Cheap Critic: The Fountain


The Fountain is a risky film for which to attempt a plot summary. It cuts back and forth between three stories featuring the the leading couple, Hugh Jackman and Rachel Weisz, in different (but similar) roles. One story is set 500 years in the past, one in the present and one 500 years in the future. Possible explanations for how the plot spans a thousand years are 1) reincarnation, 2) near-immortality, 3) the past and future scenes are from a book that one of the characters has written, or 4) some other new-age mumbo beyond my ability to understand or care. None of these quite seems to fill the bill so one probably needs to combine them to fully explain the plot -- which I will not attempt.

If you simply must have a plot summary I can recommend one by Ian Dalrymple. Dalrymple tries fairly hard to summarize the plot in his review, No Shiny Pennies in The Fountain, and does a fairly good job at sorting out which parts of the film are merely fiction and which parts are meta-fiction (fiction-within-a-fiction). After laboring mightily to summarize the plot he goes on to pan the film for reasons that are fairly sound although some of his critique comes from his religious perspective which not all readers of this blog will share.

Nonetheless, even leaving out his religious criticism there is quite a bit to dislike about The Fountain which is alternately pretentious, ponderous and dull. Having said that I must admit to having rather enjoyed the film for reasons that have little to do with its artistic merit. I found the film very nostalgic because it does a brilliant job of channeling the year 1970 for which I have very fond memories.

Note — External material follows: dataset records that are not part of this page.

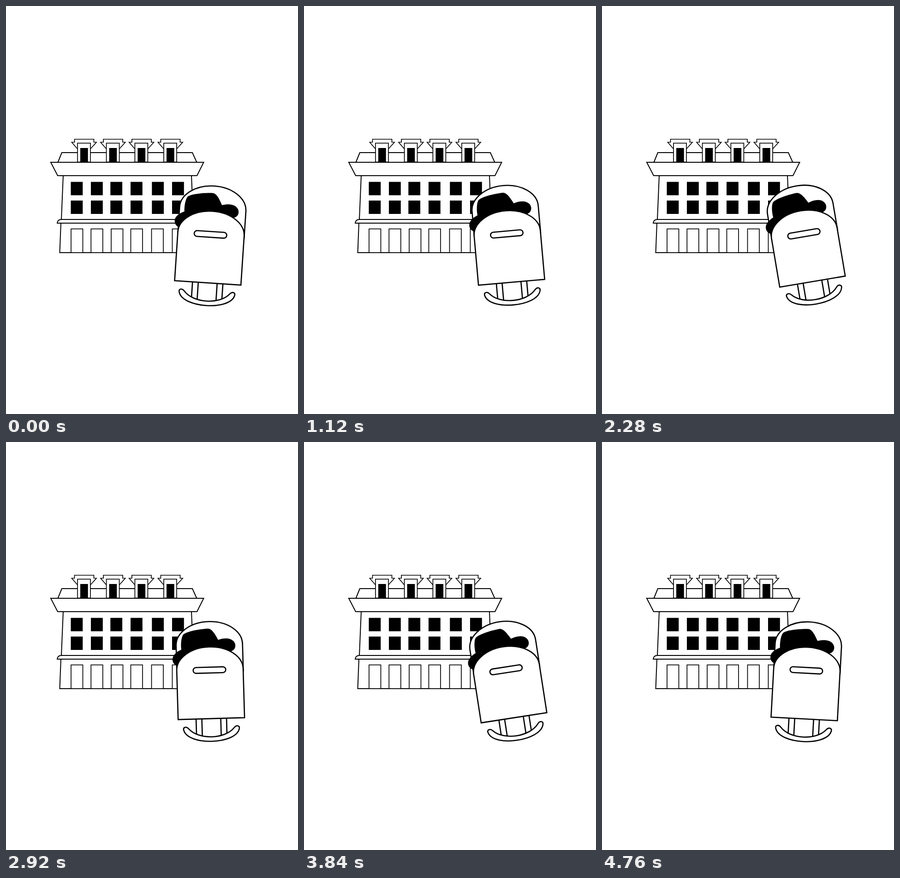
An HTML page for the animation above (4800 ms loop, 633x885 px).

```html
<!DOCTYPE html>
<html lang="en">
<head>
<meta charset="utf-8">
<title>Rocking mailbox</title>
<style>
  html, body { margin: 0; height: 100%; overflow: hidden; background: #fff; }
  svg { display: block; width: 633px; height: 885px; fill: #fff; stroke: #000; }
  .solid { fill: #000; stroke: none; }
</style>
</head>
<body>
<svg viewBox="0 0 633 885">
  <g stroke-width="2">
    <path d="M112.5 339L121 318H404L413.5 339Z"/>
    <path d="M124 368L120 463H406L402 368Z"/>
    <path d="M119 471L116.5 535H410L408 471Z"/>
    <path d="M111 471Q112 463 120 463H405Q413 463 414 471Z"/>
    <path d="M97 339H428.5L414 368H112Z"/>
  </g>
  <g id="openings" stroke-width="1.7"></g>
  <g id="mailbox" stroke-width="2.6">
    <path d="M371 500V440A72 50.3 0 0 1 515 440V500"/>
    <path class="solid" d="M373 484C363 481 360 471 364 463C368 456 375 452 382 449C381 439 382 425 386 418C389 411 420 405.5 441 405C449 405 456 417 462.5 430C475 426 488 426 495 433C502 440 501 452 490 455.5C485 457 482 457 478 456L440 480Z"/>
    <path d="M409.7 598V640H422.2V598M463.2 598V640H475.7V598"/>
    <path d="M382.3 624C380.5 617 388 615 393 621C414 646 471 646 492 621C497 615 504.5 617 502.7 624C494 658 391 658 382.3 624Z"/>
    <path d="M370.8 600.3V494A72 49.4 0 0 1 514.8 494V600.3Z"/>
    <rect x="406.4" y="488.6" width="70.6" height="12.6" rx="6.3"/>
  </g>
</svg>
<script>
  const openings = document.getElementById('openings');
  const mailbox = document.getElementById('mailbox');

  const rect = (x, y, w, h, cls = '') =>
    `<rect class="${cls}" x="${x}" y="${y}" width="${w}" height="${h}"/>`;

  const dormer = x => `<g transform="translate(${x})">
    <path d="M142.5 295.5H148.5V289H190.5V295.5H196L183 310H155Z"/>
    ${rect(155, 297.5, 28, 41)}${rect(161, 308, 16.7, 30.5, 'solid')}</g>`;

  openings.innerHTML =
    [0, 62.6, 124.4, 187].map(dormer).join('') +
    [140.5, 184, 226.3, 270, 316.3, 360].map(x =>
      rect(x, 381.5, 25.8, 29, 'solid') + rect(x, 422, 25.8, 29, 'solid')).join('') +
    [141, 184.3, 228, 270.5, 315.5, 360.5].map(x => rect(x, 483.5, 25.5, 51.5)).join('');

  // Swing turning points: [time in ms, angle in degrees]
  const LOOP = 4800, STEP = 40;
  const swing = [[0, 3.8], [40, 3.8], [780, -12], [1563, 4],
                 [2407, -12], [3200, 4], [4000, -12], [LOOP, 3.9]];

  function angleAt(t) {
    const i = swing.findIndex(([time]) => time > t);
    const [t0, a0] = swing[i - 1], [t1, a1] = swing[i];
    return a0 + (a1 - a0) * (t - t0) / (t1 - t0);
  }

  function draw() {
    const t = Math.floor(performance.now() % LOOP / STEP) * STEP;
    mailbox.setAttribute('transform', `rotate(${angleAt(t)} 435 518.5)`);
    requestAnimationFrame(draw);
  }
  draw();
</script>
</body>
</html>
```
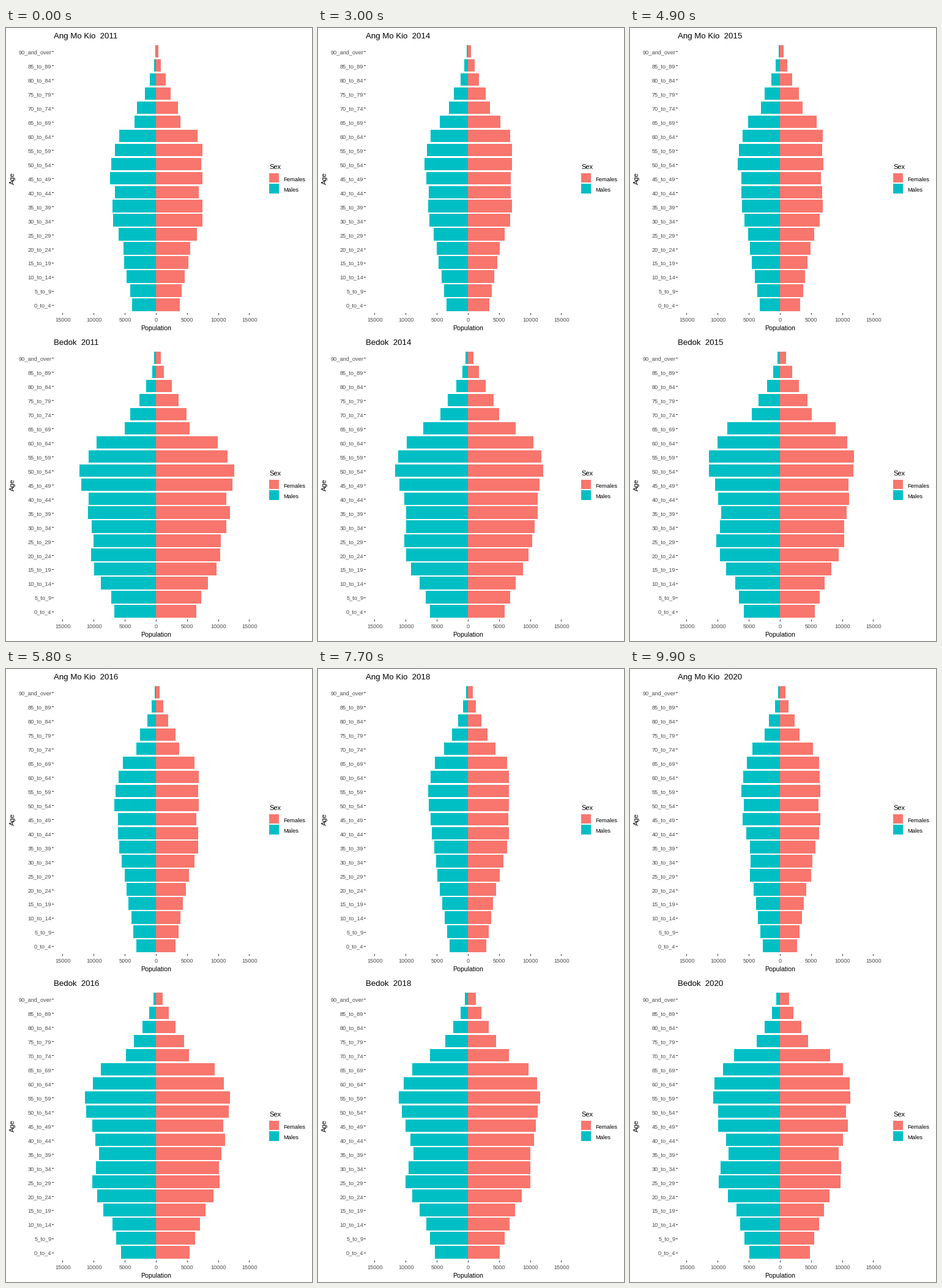
A matplotlib script that plays this animation: 500 by 1000 pixels, repeating every 10000 ms.

```python
import numpy as np
import matplotlib.pyplot as plt
from matplotlib.animation import FuncAnimation
from matplotlib.patches import Rectangle

W, H, DPI = 500, 1000, 100
FRAMES, INTERVAL, YEARS = 100, 100, 9
RED, TEAL = "#F8766D", "#00BFC4"
GREY, TICK = "#4D4D4D", "#333333"

ZERO = 245                         # x of the shared baseline
STEP = 22.95                       # row spacing
BAR_TOP, BAR_END = 28.5, 48.97     # edges of the top row
PANEL = 500                        # height of one chart

AGES = [f"{a}_to_{a + 4}" for a in range(0, 90, 5)] + ["90_and_over"]
GROUPS = np.arange(len(AGES))
BIRTHS = 0.87                      # each new five-year cohort vs. the last

# Share of a cohort still present after the nine years, by age group reached.
KEEP_AT = [2, 4, 5, 6, 7, 8, 9, 14, 15, 17, 18]
KEEP_M = [.93, .905, .96, .905, .80, .81, .89, .84, .755, .52, .40]
KEEP_F = [.935, .907, .97, .935, .87, .87, .91, .88, .837, .63, .63]

plt.rcParams["font.family"] = "Liberation Sans"
fig = plt.figure(figsize=(W / DPI, H / DPI), dpi=DPI, facecolor="white")
ax = fig.add_axes([0, 0, 1, 1])
ax.set_xlim(0, W)
ax.set_ylim(H, 0)
ax.axis("off")


def text(x, y, s, px, color="black", ha="left", **kw):
    return ax.text(x, y, s, fontsize=px * 72 / DPI, color=color, ha=ha,
                   va="baseline", **kw)


def rect(x, y, w, h, color):
    box = Rectangle((x, y), w, h, facecolor=color, linewidth=0,
                    antialiased=False)
    return ax.add_patch(box)


class Cohorts:
    """Ages a starting profile (bar lengths in px, youngest group first)."""

    def __init__(self, start, keep, stay):
        unborn = [start[0] * BIRTHS ** 2, start[0] * BIRTHS]
        self.profile = unborn + start
        self.keep = stay * np.interp(GROUPS, KEEP_AT, keep)

    def at(self, t):
        """Bar lengths t years after the start."""
        came_from = GROUPS - t / 5
        size = np.interp(came_from, np.arange(-2, len(AGES)), self.profile)
        return np.rint(size * self.keep ** (t / YEARS))


class Pyramid:
    def __init__(self, name, top, males, females, stay):
        self.name = name
        self.males = Cohorts(males, KEEP_M, stay)
        self.females = Cohorts(females, KEEP_F, stay)
        self.title = text(78, top + 17, "", 13.2)
        self.bars = [self.row(top, age, i)
                     for i, age in enumerate(reversed(AGES))][::-1]
        for k in range(-3, 4):
            x = ZERO + 0.4 + k * 50.83
            rect(int(x), top + 465, 1, 3, TICK)
            text(x, top + 479, str(abs(k) * 5000), 9.2, GREY, "center")
        text(244.8, top + 493, "Population", 10.5, ha="center")
        text(14, top + 245.5, "Age", 11, ha="center", rotation=90,
             rotation_mode="anchor")
        self.legend(top)

    def row(self, top, age, i):
        y0 = top + int(BAR_TOP + i * STEP)
        y1 = top + int(BAR_END + i * STEP)
        mid = top + 38.6 + i * STEP
        text(74.5, round(mid + 3.6), age, 9.3, GREY, "right")
        rect(75, round(mid - 0.2), 3, 1, TICK)
        return [rect(ZERO, y0, 0, y1 - y0, c) for c in (TEAL, RED)]

    def legend(self, top):
        text(430, top + 230, "Sex", 11)
        rect(430, top + 237, 16, 15, RED)
        rect(430, top + 254, 16, 16, TEAL)
        text(453, top + 250, "Females", 9.4)
        text(453, top + 267, "Males", 9.4)

    def draw(self, t):
        self.title.set_text(f"{self.name}  {2011 + round(t)}")
        rows = zip(self.bars, self.males.at(t), self.females.at(t))
        for (left, right), m, f in rows:
            left.set_x(ZERO - m)
            left.set_width(m)
            right.set_width(f)


charts = [
    Pyramid("Ang Mo Kio", 0,
            [39, 42, 48, 52, 53, 61, 70, 71, 67, 75,
             73, 67, 60, 35, 31, 18, 10, 3, 1],
            [39, 42, 47, 53, 56, 67, 76, 76, 70, 76,
             74, 76, 68, 40, 36, 24, 16, 8, 4], stay=0.975),
    Pyramid("Bedok", PANEL,
            [68, 73, 90, 101, 106, 102, 105, 111, 110, 122,
             125, 110, 97, 51, 42, 27, 16, 6, 3],
            [66, 74, 85, 99, 105, 106, 115, 121, 115, 125,
             128, 117, 101, 55, 50, 37, 26, 13, 8], stay=1.02),
]


def update(i):
    for chart in charts:
        chart.draw(YEARS * i / (FRAMES - 1))
    return []


anim = FuncAnimation(fig, update, frames=FRAMES, interval=INTERVAL,
                     init_func=lambda: update(0), repeat=True, repeat_delay=0)
plt.show()
```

To start with, the part of the plot set in the present is basically Love Story. If you don't remember Love Story it concerns an attractive young couple who frolic in the snow ...

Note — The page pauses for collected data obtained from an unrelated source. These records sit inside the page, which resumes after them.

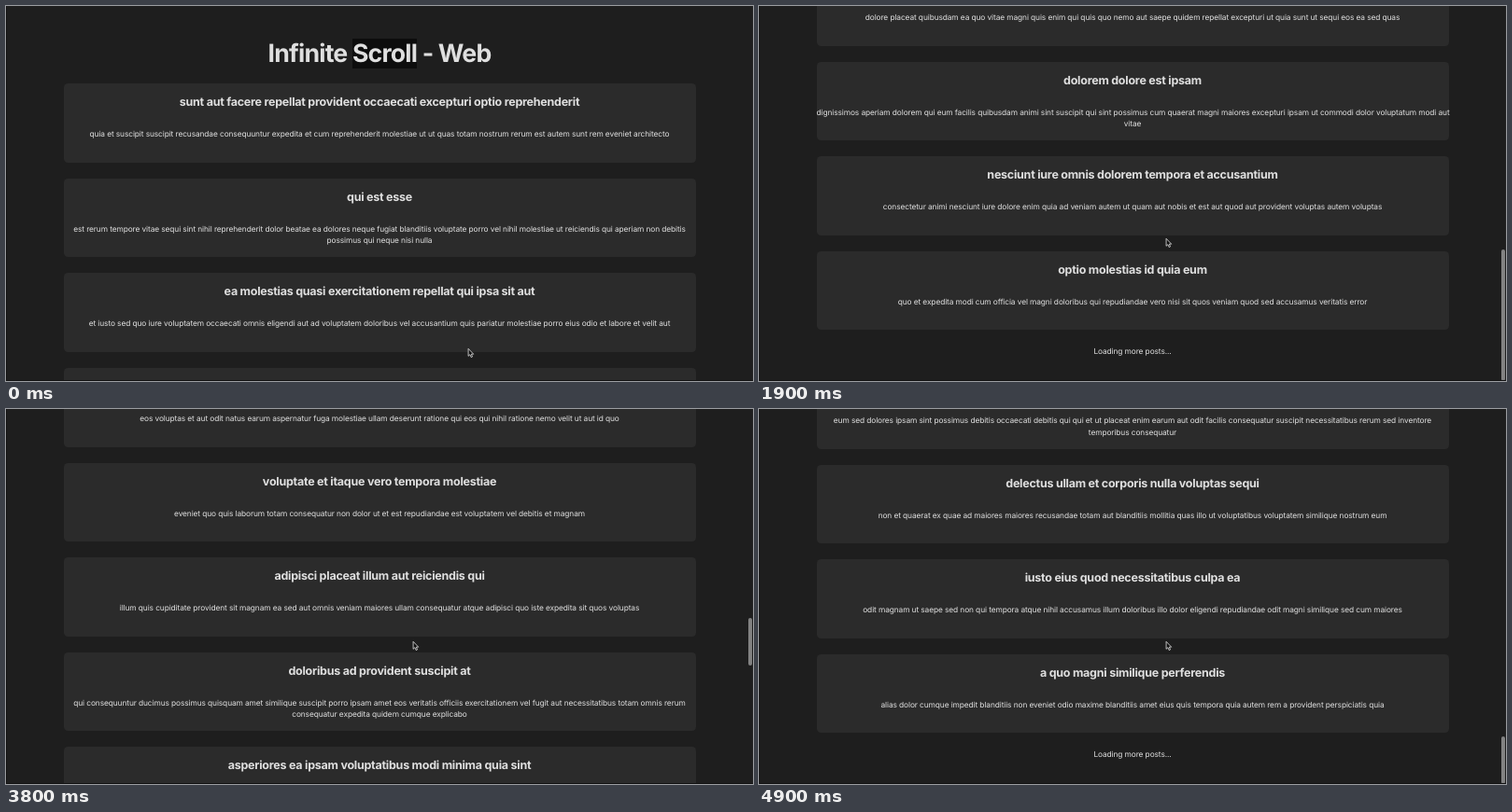
These frames come from a looping animation (800 px wide and 402 px high, 5000 ms). An HTML page:

```html
<!DOCTYPE html>
<html lang="en">
<head>
<meta charset="utf-8">
<title>Infinite Scroll</title>
<style>
  html, body { margin: 0; width: 100%; height: 100%; overflow: hidden; background: #1e1e1e; }
  #stage {
    position: relative; width: 800px; height: 402px; overflow: hidden;
    background: #1e1e1e; color: #dfdfdf; text-align: center; white-space: pre;
    font: 8.35px/12.6px Inter, "Liberation Sans", sans-serif;
    letter-spacing: -.012em; text-rendering: geometricPrecision;
  }
  #stage * { margin: 0; box-sizing: border-box; }
  #page, h1, .card, #loading, #thumb, #cursor, #edge { position: absolute; }
  #page { left: 0; top: 0; width: 800px; }
  h1 { top: 34.5px; width: 800px; font-size: 26.7px; line-height: 32px; font-weight: 700; letter-spacing: -.031em; }
  h1 span { background: #0d0d0d; }
  .card { left: 61.5px; width: 677px; height: 84.5px; border-radius: 4.5px; background: #2b2b2b; }
  h2 { padding-top: 13.2px; height: 49.4px; font-size: 12.5px; line-height: 16px; font-weight: 700; letter-spacing: -.02em; }
  #loading { width: 800px; }
  #thumb { left: 795px; width: 4px; border-radius: 2px; background: #828282; }
  #cursor { left: 0; top: 0; overflow: visible; }
  #edge { inset: 0; border: solid #121212; border-width: 0 0 1px 1px; }
</style>
</head>
<body>
<div id="stage">
  <div id="page"><h1>Infinite <span>Scroll</span> - Web</h1><p id="loading">Loading more posts...</p></div>
  <div id="thumb"></div>
  <div id="edge"></div>
  <svg id="cursor" width="8" height="12"><path d="M.5.6V8.6L2.3 7 3.6 9.9 4.9 9.3 3.7 6.5H6.1Z" fill="#111" stroke="#e8e8e8" stroke-width=".8"/></svg>
</div>
<script>
// One post per line: title / body, with | as a line break
const posts = `sunt aut facere repellat provident occaecati excepturi optio reprehenderit/quia et suscipit suscipit recusandae consequuntur expedita et cum reprehenderit molestiae ut ut quas totam nostrum rerum est autem sunt rem eveniet architecto
qui est esse/est rerum tempore vitae sequi sint nihil reprehenderit dolor beatae ea dolores neque fugiat blanditiis voluptate porro vel nihil molestiae ut reiciendis qui aperiam non debitis|possimus qui neque nisi nulla
ea molestias quasi exercitationem repellat qui ipsa sit aut/et iusto sed quo iure voluptatem occaecati omnis eligendi aut ad voluptatem doloribus vel accusantium quis pariatur molestiae porro eius odio et labore et velit aut
eum et est occaecati/ullam et saepe reiciendis voluptatem adipisci sit amet autem assumenda provident rerum culpa quis hic commodi nesciunt rem tenetur doloremque ipsam iure quis sunt|voluptatem rerum illo velit
nesciunt quas odio/repudiandae veniam quaerat sunt sed alias aut fugiat sit autem sed est voluptatem omnis possimus esse voluptatibus quis est aut tenetur dolor neque
dolorem eum magni eos aperiam quia/ut aspernatur corporis harum nihil quis provident sequi mollitia nobis aliquid molestiae perspiciatis et ea nemo ab reprehenderit accusantium quas voluptate dolores|velit et doloremque molestiae
magnam facilis autem/dolore placeat quibusdam ea quo vitae magni quis enim qui quis quo nemo aut saepe quidem repellat excepturi ut quia sunt ut sequi eos ea sed quas
dolorem dolore est ipsam/dignissimos aperiam dolorem qui eum facilis quibusdam animi sint suscipit qui sint possimus cum quaerat magni maiores excepturi ipsam ut commodi dolor voluptatum modi aut|vitae
nesciunt iure omnis dolorem tempora et accusantium/consectetur animi nesciunt iure dolore enim quia ad veniam autem ut quam aut nobis et est aut quod aut provident voluptas autem voluptas
optio molestias id quia eum/quo et expedita modi cum officia vel magni doloribus qui repudiandae vero nisi sit quos veniam quod sed accusamus veritatis error
et ea vero quia laudantium autem/delectus reiciendis molestiae occaecati non minima eveniet qui voluptatibus accusamus in eum beatae sit vel qui neque voluptates ut commodi qui incidunt ut animi commodi
in quibusdam tempore odit est dolorem/itaque id aut magnam praesentium quia et ea odit et ea voluptas et sapiente quia nihil amet occaecati quia id voluptatem incidunt ea est distinctio odio
dolorum ut in voluptas mollitia et saepe quo animi/aut dicta possimus sint mollitia voluptas commodi quo doloremque iste corrupti reiciendis voluptatem eius rerum sit cumque quod eligendi laborum minima perferendis|recusandae assumenda consectetur porro architecto ipsum ipsam
voluptatem eligendi optio/fuga et accusamus dolorum perferendis illo voluptas non doloremque neque facere ad qui dolorum molestiae beatae sed aut voluptas totam sit illum
eveniet quod temporibus/reprehenderit quos placeat velit minima officia dolores impedit repudiandae molestiae nam voluptas recusandae quis delectus officiis harum fugiat vitae
sint suscipit perspiciatis velit dolorum rerum ipsa laboriosam odio/suscipit nam nisi quo aperiam aut asperiores eos fugit maiores voluptatibus quia voluptatem quis ullam qui in alias quia est consequatur magni mollitia accusamus ea|nisi voluptate dicta
fugit voluptas sed molestias voluptatem provident/eos voluptas et aut odit natus earum aspernatur fuga molestiae ullam deserunt ratione qui eos qui nihil ratione nemo velit ut aut id quo
voluptate et itaque vero tempora molestiae/eveniet quo quis laborum totam consequatur non dolor ut et est repudiandae est voluptatem vel debitis et magnam
adipisci placeat illum aut reiciendis qui/illum quis cupiditate provident sit magnam ea sed aut omnis veniam maiores ullam consequatur atque adipisci quo iste expedita sit quos voluptas
doloribus ad provident suscipit at/qui consequuntur ducimus possimus quisquam amet similique suscipit porro ipsam amet eos veritatis officiis exercitationem vel fugit aut necessitatibus totam omnis rerum|consequatur expedita quidem cumque explicabo
asperiores ea ipsam voluptatibus modi minima quia sint/repellat aliquid praesentium dolorem quo sed totam minus non itaque nihil labore molestiae sunt dolor eveniet hic recusandae veniam tempora et tenetur expedita sunt
dolor sint quo a velit explicabo quia nam/eos qui et ipsum ipsam suscipit aut sed omnis non odio expedita earum mollitia molestiae aut atque rem suscipit nam impedit esse
maxime id vitae nihil numquam/veritatis unde neque eligendi quae quod architecto quo neque vitae est illo sit tempora doloremque fugit quod et et vel beatae sequi ullam sed tenetur perspiciatis
autem hic labore sunt dolores incidunt/enim et ex nulla omnis voluptas quia qui voluptatem consequatur numquam aliquam sunt totam recusandae id dignissimos aut sed asperiores deserunt
rem alias distinctio quo quis/ullam consequatur ut omnis quis sit vel consequuntur ipsa eligendi ipsum molestiae et omnis error nostrum molestiae illo tempore quia et distinctio
est et quae odit qui non/similique esse doloribus nihil accusamus omnis dolorem fuga consequuntur reprehenderit fugit recusandae temporibus perspiciatis cum ut laudantium omnis aut molestiae vel|vero
quasi id et eos tenetur aut quo autem/eum sed dolores ipsam sint possimus debitis occaecati debitis qui qui et ut placeat enim earum aut odit facilis consequatur suscipit necessitatibus rerum sed inventore|temporibus consequatur
delectus ullam et corporis nulla voluptas sequi/non et quaerat ex quae ad maiores maiores recusandae totam aut blanditiis mollitia quas illo ut voluptatibus voluptatem similique nostrum eum
iusto eius quod necessitatibus culpa ea/odit magnam ut saepe sed non qui tempora atque nihil accusamus illum doloribus illo dolor eligendi repudiandae odit magni similique sed cum maiores
a quo magni similique perferendis/alias dolor cumque impedit blanditiis non eveniet odio maxime blanditiis amet eius quis tempora quia autem rem a provident perspiciatis quia`.split("\n");

const LOOP = 5000, TICK = 100, VIEW = 402, PITCH = 101.5;
const TRACK_TOP = 4, TRACK = VIEW - TRACK_TOP;
const $ = id => document.getElementById(id);
const maxScroll = count => count * PITCH - 281;

const cards = posts.map((post, i) => {
  const [title, body] = post.split("/");
  const card = document.createElement("div");
  card.className = "card";
  card.style.top = 83 + i * PITCH + "px";
  card.innerHTML = `<h2>${title}</h2><p>${body.replace("|", "\n")}</p>`;
  $("page").append(card);
  return card;
});

// Each flick speeds up to the page end, overshoots and springs back
const flicks = [
  { start: 1100, steps: 5, from: 0, end: maxScroll(10), power: 2.26, over: 6, decay: 100 },
  { start: 2700, steps: 4, from: 734, end: maxScroll(20), power: 2.51, over: 13, decay: 370 },
  { start: 3900, steps: 5, from: 1751, end: maxScroll(30), power: 2.26, over: 20, decay: 100 },
];

function scrollAt(t) {
  const flick = flicks.findLast(f => t >= f.start);
  if (!flick) return 0;
  const { start, steps, from, end, power, over, decay } = flick;
  const step = (t - start) / TICK;
  if (step < steps) return from + 18 * (step + 1) ** power;
  return end + over * Math.exp((steps - step) * TICK / decay);
}

function draw() {
  const t = Math.floor(performance.now() % LOOP / TICK) * TICK;
  const count = t < 2200 ? 10 : t < 3700 ? 20 : 30;
  const scroll = Math.round(scrollAt(t)), max = maxScroll(count);

  $("page").style.transform = `translateY(${-scroll}px)`;
  cards.forEach((card, i) => card.style.display = i < count ? "" : "none");
  $("loading").style.top = count * PITCH + 84.2 + "px";

  const size = TRACK * VIEW / (max + VIEW);
  $("thumb").style.display = t < flicks[0].start ? "none" : "";
  $("thumb").style.height = size + "px";
  $("thumb").style.top = TRACK_TOP + (TRACK - size) * Math.min(1, scroll / max) + "px";

  const k = Math.max(0, Math.min(1, (t - 300) / 400)), ease = k * k * (3 - 2 * k);
  $("cursor").style.transform = `translate(${494.6 - 59 * ease}px, ${366.7 - 118 * ease}px)`;
  requestAnimationFrame(draw);
}
draw();
</script>
</body>
</html>
```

The Fountain


Love Story

... until the girl becomes sick ...


The Fountain


Love Story

... and dies. Our hero is left alone and all he has to console him is the idiotic tag line for the film. Death is the road to awe and Love means never having to say your're sorry, respectively.

In addition to this Readers Digest version of Love Story The Fountain had these really good 1970-style visuals for which we apparently have to thank Brad Pitt. You see, Pitt was originally cast in the male lead but he and the director had a falling out half-way through the filming and the project was put on hold for a couple of years. When it re-emerged with Hugh Jackman in the lead it had about half the budget it had before. In place of the rather expensive computer effects originally planned they used miniature photography of chemical reactions (crystals growing, oil films, etc.) which are visually stunning but give the film a sort of Roger Dean meets Barbarella vibe.


The future sequence takes place in a large bubble zooming through outer space with our hero and a tree inside...


... which rather reminds me of Roger Dean's logo for Virgin Records, not to mention his Floating Islands stuff...

<< Sorry, can't find an image to go here >>

... and even more reminds me of the bubble that protects Pygar and Barbarella from the Matmus.

So, my recommendation: by all means go see The Fountain but get a copy of Barbarella
to see with it. It'll give you a whole different slant on the film.

1 comment:

D. Ian Dalrymple said...

You draw some great, and interesting, parallels here.

Thanks for the link, by the way.